### Excerpted data
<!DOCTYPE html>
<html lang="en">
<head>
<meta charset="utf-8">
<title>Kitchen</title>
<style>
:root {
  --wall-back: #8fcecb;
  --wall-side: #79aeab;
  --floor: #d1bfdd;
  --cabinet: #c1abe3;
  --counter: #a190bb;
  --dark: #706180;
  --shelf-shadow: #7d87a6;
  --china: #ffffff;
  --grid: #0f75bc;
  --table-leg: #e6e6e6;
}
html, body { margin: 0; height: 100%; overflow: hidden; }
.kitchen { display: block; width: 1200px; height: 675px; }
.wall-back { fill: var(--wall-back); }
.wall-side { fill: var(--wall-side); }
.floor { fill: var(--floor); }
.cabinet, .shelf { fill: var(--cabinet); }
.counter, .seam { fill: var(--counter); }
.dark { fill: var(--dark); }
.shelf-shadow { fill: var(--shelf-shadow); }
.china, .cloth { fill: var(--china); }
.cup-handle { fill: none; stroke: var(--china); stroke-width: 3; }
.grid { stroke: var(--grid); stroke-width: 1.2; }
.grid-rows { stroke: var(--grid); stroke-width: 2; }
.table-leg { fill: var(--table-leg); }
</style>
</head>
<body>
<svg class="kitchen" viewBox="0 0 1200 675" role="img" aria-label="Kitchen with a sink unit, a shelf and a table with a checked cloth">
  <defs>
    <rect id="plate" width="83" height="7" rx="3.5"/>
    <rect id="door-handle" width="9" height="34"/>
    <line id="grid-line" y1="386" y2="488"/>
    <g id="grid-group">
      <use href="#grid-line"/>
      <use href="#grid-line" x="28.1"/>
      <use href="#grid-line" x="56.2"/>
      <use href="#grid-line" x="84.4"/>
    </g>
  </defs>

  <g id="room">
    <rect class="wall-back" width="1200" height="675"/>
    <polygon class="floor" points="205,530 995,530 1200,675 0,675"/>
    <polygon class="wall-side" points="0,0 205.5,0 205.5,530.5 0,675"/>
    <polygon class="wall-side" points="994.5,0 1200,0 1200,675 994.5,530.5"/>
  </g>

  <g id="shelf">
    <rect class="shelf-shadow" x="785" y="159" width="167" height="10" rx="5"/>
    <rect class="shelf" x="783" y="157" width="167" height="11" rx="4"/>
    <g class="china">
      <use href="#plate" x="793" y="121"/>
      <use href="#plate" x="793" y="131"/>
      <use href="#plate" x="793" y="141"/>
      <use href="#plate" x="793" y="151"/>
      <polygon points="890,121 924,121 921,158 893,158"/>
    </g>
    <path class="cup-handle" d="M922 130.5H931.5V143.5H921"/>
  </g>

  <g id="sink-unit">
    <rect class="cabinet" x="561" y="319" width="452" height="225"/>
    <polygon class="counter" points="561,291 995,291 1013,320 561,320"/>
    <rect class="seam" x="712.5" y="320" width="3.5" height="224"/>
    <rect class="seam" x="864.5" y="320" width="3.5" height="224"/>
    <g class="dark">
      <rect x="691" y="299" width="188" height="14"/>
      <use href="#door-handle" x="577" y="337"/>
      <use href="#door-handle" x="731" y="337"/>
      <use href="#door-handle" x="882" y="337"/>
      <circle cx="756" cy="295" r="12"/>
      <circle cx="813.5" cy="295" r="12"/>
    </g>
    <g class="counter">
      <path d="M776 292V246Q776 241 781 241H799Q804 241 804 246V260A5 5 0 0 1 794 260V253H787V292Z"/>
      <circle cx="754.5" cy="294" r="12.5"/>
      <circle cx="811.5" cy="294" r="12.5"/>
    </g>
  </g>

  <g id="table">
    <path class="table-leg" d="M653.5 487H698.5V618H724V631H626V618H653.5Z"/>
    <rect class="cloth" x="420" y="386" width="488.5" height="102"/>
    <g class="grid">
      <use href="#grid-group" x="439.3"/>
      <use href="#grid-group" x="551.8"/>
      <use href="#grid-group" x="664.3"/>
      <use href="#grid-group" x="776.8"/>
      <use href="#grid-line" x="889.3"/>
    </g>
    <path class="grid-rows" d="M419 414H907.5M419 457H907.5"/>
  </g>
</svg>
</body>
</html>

### Task requirements
Could you write out exactly the lines above, starting at the first one and ending with the line that has "--dark: #706180;"?

### Output for this exercise
<!DOCTYPE html>
<html lang="en">
<head>
<meta charset="utf-8">
<title>Kitchen</title>
<style>
:root {
  --wall-back: #8fcecb;
  --wall-side: #79aeab;
  --floor: #d1bfdd;
  --cabinet: #c1abe3;
  --counter: #a190bb;
  --dark: #706180;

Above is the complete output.